"Eighty percent of children do outgrow milk and egg allergy by the time that they're school age," notes Dr. Reena Mehta, a board-certified Allergist and Immunologist at Uptown Allergy & Asthma.

Reva has not, so they are trying to trick her immune system to do so. Dr. Mehta says research shows you may be able to lower the risk of your child getting a food allergy.

"So we have really changed our concept of the way we think about food allergy and now have started to recommend, as soon as an infant starts solid foods, they should introduce allergenic foods pretty quickly afterwards," she explained.

If you're not allergic now, you may want to keep eating these foods



The nine most allergenic foods are: milk, eggs, peanuts, tree nuts, fish, wheat, soy, shellfish and sesame.

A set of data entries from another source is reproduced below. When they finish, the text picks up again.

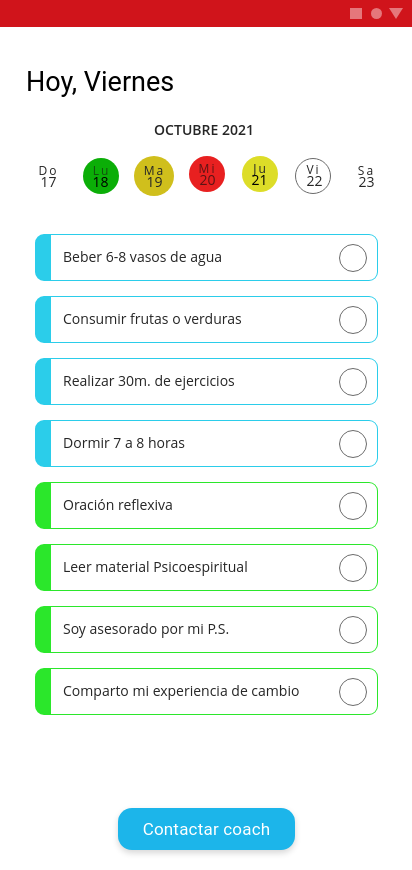
<!DOCTYPE html>
<html lang="es">
<head>
<meta charset="utf-8">
<title>Hábitos de hoy</title>
<style>
:root {
  --status: #d0141b;
  --status-icon: #e5777b;
  --ink: #262626;
  --body-habit: #2bcdea;
  --spirit-habit: #2be72b;
  --ring: #6b6b6b;
  --action: #1cb5ea;
  --day-green: #0bae07;
  --day-gold: #d0bf1c;
  --day-red: #e82020;
  --day-yellow: #dddd28;
}
* { box-sizing: border-box; margin: 0; padding: 0; }
html, body { width: 412px; height: 870px; overflow: hidden; }
body { background: #fff; color: var(--ink); font-family: "Open Sans", sans-serif; }
.screen { width: 412px; height: 870px; display: flex; flex-direction: column; }
.status-bar { height: 27px; flex: none; background: var(--status); }
.status-bar svg { display: block; fill: var(--status-icon); }
h1 { height: 40px; margin: 35px 0 0 26px; font: 400 27px/40px Roboto, sans-serif; color: #000; white-space: nowrap; }
.month { height: 20px; margin-top: 18px; padding-right: 4px; text-align: center; font-size: 14px; font-weight: 600; line-height: 20px; }
.week { height: 40px; margin-top: 16px; padding: 0 20px 0 21px; display: grid; grid-template-columns: repeat(7, 53px); place-items: center; list-style: none; }
.day { width: 36px; height: 36px; border-radius: 50%; display: flex; flex-direction: column; align-items: center; justify-content: center; background: var(--fill, none); }
.day abbr { font-size: 12px; line-height: 11px; letter-spacing: 2px; padding-left: 2px; white-space: nowrap; }
.day b { font-size: 14px; font-weight: 400; line-height: 11px; padding-left: 2px; }
.green { --fill: var(--day-green); }
.green b, .yellow b { color: #000; }
.green abbr { color: #14500f; }
.green b { padding: 0; }
.gold { --fill: var(--day-gold); width: 40px; height: 40px; }
.red { --fill: var(--day-red); transform: translateY(-2px); }
.red abbr, .red b { color: #5c1414; }
.yellow { --fill: var(--day-yellow); transform: translateY(-2px); }
.yellow b { padding: 0; }
.today { border: 1px solid var(--ring); }
.today abbr, .today b { position: relative; top: -1px; }
.today b { padding-left: 4px; }
.habits { margin: 38px 34px 0 35px; display: flex; flex-direction: column; gap: 15px; list-style: none; }
.habit { height: 47px; padding: 0 10px 0 12px; display: flex; align-items: center; justify-content: space-between; border: 1px solid var(--tone); border-left-width: 16px; border-radius: 9px; font-size: 14px; line-height: 20px; white-space: nowrap; }
.habit span { position: relative; top: -1px; }
.habit i { width: 28px; height: 28px; flex: none; border: 1px solid var(--ring); border-radius: 50%; }
.body { --tone: var(--body-habit); }
.spirit { --tone: var(--spirit-habit); }
.contact { width: 177px; height: 42px; margin: 93px 0 0 118px; border-radius: 14px; background: var(--action); box-shadow: 0 3px 6px #00000029; color: #fff; font: 400 17px/42px Roboto, sans-serif; letter-spacing: 0.2px; text-align: center; text-decoration: none; white-space: nowrap; }
</style>
</head>
<body>
<main class="screen">
  <header class="status-bar">
    <svg width="412" height="27" viewBox="0 0 412 27" aria-hidden="true">
      <rect x="350" y="8" width="12" height="11"/>
      <circle cx="376.5" cy="13.5" r="5.5"/>
      <polygon points="389,8 403,8 396,19"/>
    </svg>
  </header>
  <h1>Hoy, Viernes</h1>
  <p class="month">OCTUBRE 2021</p>
  <ol class="week">
    <li class="day"><abbr>Do</abbr><b>17</b></li>
    <li class="day green"><abbr>Lu</abbr><b>18</b></li>
    <li class="day gold"><abbr>Ma</abbr><b>19</b></li>
    <li class="day red"><abbr>Mi</abbr><b>20</b></li>
    <li class="day yellow"><abbr>Ju</abbr><b>21</b></li>
    <li class="day today"><abbr>Vi</abbr><b>22</b></li>
    <li class="day"><abbr>Sa</abbr><b>23</b></li>
  </ol>
  <ul class="habits">
    <li class="habit body"><span>Beber 6-8 vasos de agua</span><i></i></li>
    <li class="habit body"><span>Consumir frutas o verduras</span><i></i></li>
    <li class="habit body"><span>Realizar 30m. de ejercicios</span><i></i></li>
    <li class="habit body"><span>Dormir 7 a 8 horas</span><i></i></li>
    <li class="habit spirit"><span>Oración reflexiva</span><i></i></li>
    <li class="habit spirit"><span>Leer material Psicoespiritual</span><i></i></li>
    <li class="habit spirit"><span>Soy asesorado por mi P.S.</span><i></i></li>
    <li class="habit spirit"><span>Comparto mi experiencia de cambio</span><i></i></li>
  </ul>
  <a class="contact" href="#">Contactar coach</a>
</main>
</body>
</html>
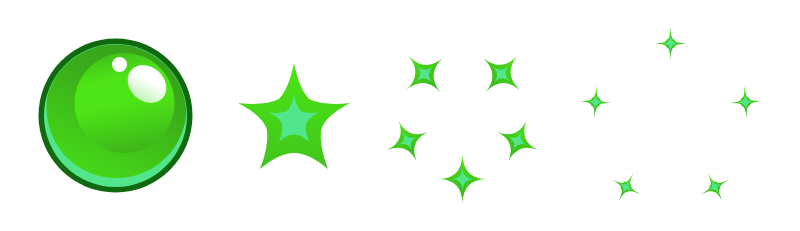
<!DOCTYPE html>
<html lang="en">
<head>
<meta charset="utf-8">
<title>Green orb burst frames</title>
<style>
:root {
  --paper: #ffffff;
  --rim: #11690f;
  --mint: #52e58c;
  --bright: #4de516;
  --leaf: #42c91a;
  --deep: #36a01b;
}
html, body { margin: 0; background: var(--paper); overflow: hidden; }
svg { display: block; width: 800px; height: 231px; }
.rim { fill: var(--rim); }
.mint { fill: var(--mint); }
.bright { stop-color: var(--bright); }
.leaf { stop-color: var(--leaf); }
.deep { stop-color: var(--deep); }
</style>
</head>
<body>
<svg viewBox="0 0 800 231" role="img" aria-label="Green glossy orb bursting into a star and sparkles">
  <defs>
    <linearGradient id="body-shade" x1="0.75" y1="0.08" x2="0.35" y2="0.95">
      <stop offset="0" class="deep"/>
      <stop offset="0.35" stop-color="#3aac1a"/>
      <stop offset="1" stop-color="#45d618"/>
    </linearGradient>
    <linearGradient id="lens-shade" x1="0.4" y1="0" x2="0.6" y2="1">
      <stop offset="0" stop-color="#43bf1b"/>
      <stop offset="0.25" class="bright"/>
      <stop offset="0.5" class="bright"/>
      <stop offset="1" stop-color="#3db41a"/>
    </linearGradient>
    <linearGradient id="gloss" x1="0.3" y1="0" x2="0.6" y2="1">
      <stop offset="0" stop-color="#fff"/>
      <stop offset="0.4" stop-color="#fff"/>
      <stop offset="1" stop-color="#c4f3b6"/>
    </linearGradient>
    <linearGradient id="star-shade" x1="0" y1="0" x2="0" y2="1">
      <stop offset="0" class="bright"/>
      <stop offset="0.5" stop-color="#45d618"/>
      <stop offset="1" stop-color="#43c31c"/>
    </linearGradient>
    <linearGradient id="spark-shade" x1="0.5" y1="0" x2="0.5" y2="1">
      <stop offset="0" class="bright"/>
      <stop offset="0.5" class="leaf"/>
      <stop offset="1" stop-color="#35b61f"/>
    </linearGradient>
    <clipPath id="orb-clip"><circle cx="115.5" cy="115.5" r="71"/></clipPath>
    <path id="star" d="M0-57Q5-32 15-21Q29-14 56-17Q31-4 27 10Q25 26 34 49Q15 33 0 33Q-15 33-34 49Q-25 26-27 10Q-31-4-56-17Q-29-14-15-21Q-5-32 0-57Z"/>
    <path id="spark" d="M0-24Q1-1 24 0Q1 1 0 24Q-1 1-24 0Q-1-1 0-24Z"/>
    <g id="sparkle">
      <use href="#spark" fill="url(#spark-shade)"/>
      <use href="#spark" class="mint" transform="scale(.46)"/>
    </g>
    <g id="twinkle">
      <path fill="url(#spark-shade)" d="M0-16.5Q.5-3 4-4Q3-.5 16 0Q3 .5 4 4Q.5 3 0 16.5Q-.5 3-4 4Q-3 .5-16 0Q-3-.5-4-4Q-.5-3 0-16.5Z"/>
      <use href="#spark" class="mint" transform="scale(.32)"/>
    </g>
  </defs>

  <g id="orb">
    <circle class="rim" cx="115.5" cy="115.5" r="77"/>
    <circle class="mint" cx="115.5" cy="115.5" r="71.5"/>
    <circle cx="116.5" cy="108" r="70" fill="url(#body-shade)" clip-path="url(#orb-clip)"/>
    <path d="M50 90A71 71 0 0 1 181 90A71 71 0 0 0 50 90Z" fill="#1f8017" opacity=".35" clip-path="url(#orb-clip)"/>
    <circle cx="124.5" cy="103" r="50" fill="url(#lens-shade)"/>
    <ellipse cx="147" cy="84" rx="21" ry="17" transform="rotate(42 147 84)" fill="url(#gloss)"/>
    <circle cx="119.5" cy="64.5" r="7.5" fill="#fff"/>
  </g>

  <g id="burst-star" transform="translate(294 120)">
    <use href="#star" fill="url(#star-shade)"/>
    <use href="#star" class="mint" transform="scale(.44)"/>
  </g>

  <g id="sparkle-ring">
    <use href="#sparkle" transform="translate(424.5 74) rotate(-41)"/>
    <use href="#sparkle" transform="translate(501.5 74) rotate(41)"/>
    <use href="#sparkle" transform="translate(407.5 141) rotate(-24) scale(.92)"/>
    <use href="#sparkle" transform="translate(517.5 141) rotate(24) scale(.92)"/>
    <use href="#sparkle" transform="translate(462.5 179) scale(.95 1)"/>
  </g>

  <g id="twinkle-ring">
    <use href="#twinkle" transform="translate(670.5 43.5)"/>
    <use href="#twinkle" transform="translate(595.5 102) rotate(4)"/>
    <use href="#twinkle" transform="translate(745.5 102) rotate(-4)"/>
    <use href="#twinkle" transform="translate(626 187) rotate(28)"/>
    <use href="#twinkle" transform="translate(715 187) rotate(-28)"/>
  </g>
</svg>
</body>
</html>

"It's good to keep allergenic foods in your diet in general, because then you're just maintaining a tolerance, because when you stop eating something, that's when you can become allergic," said Dr. Mehta.

Reva hopes things will change so she can just do what her friends do.

When asked what is most bothersome about her condition she replies, "I'd say at birthday parties. When I'm watching people eat, that's kind of annoying and also sometimes we have bake sales at school and obviously it's all eggs and milk," said Sus.

"The future is bright when it comes to food allergy treatments. Shellfish is probably going to lag behind when it comes to treatment compared to some of the other ones. The ones that are being most studied now are things like peanut, egg, milk," said Dr. Franklin.

For Reva and Barbara, the treatment can't come soon enough.

The doctors say you are more likely to have food allergies if it runs in your family, especially in a sibling, and if you have other allergies or asthma and had czema as a child.

For more information about food allergies, click here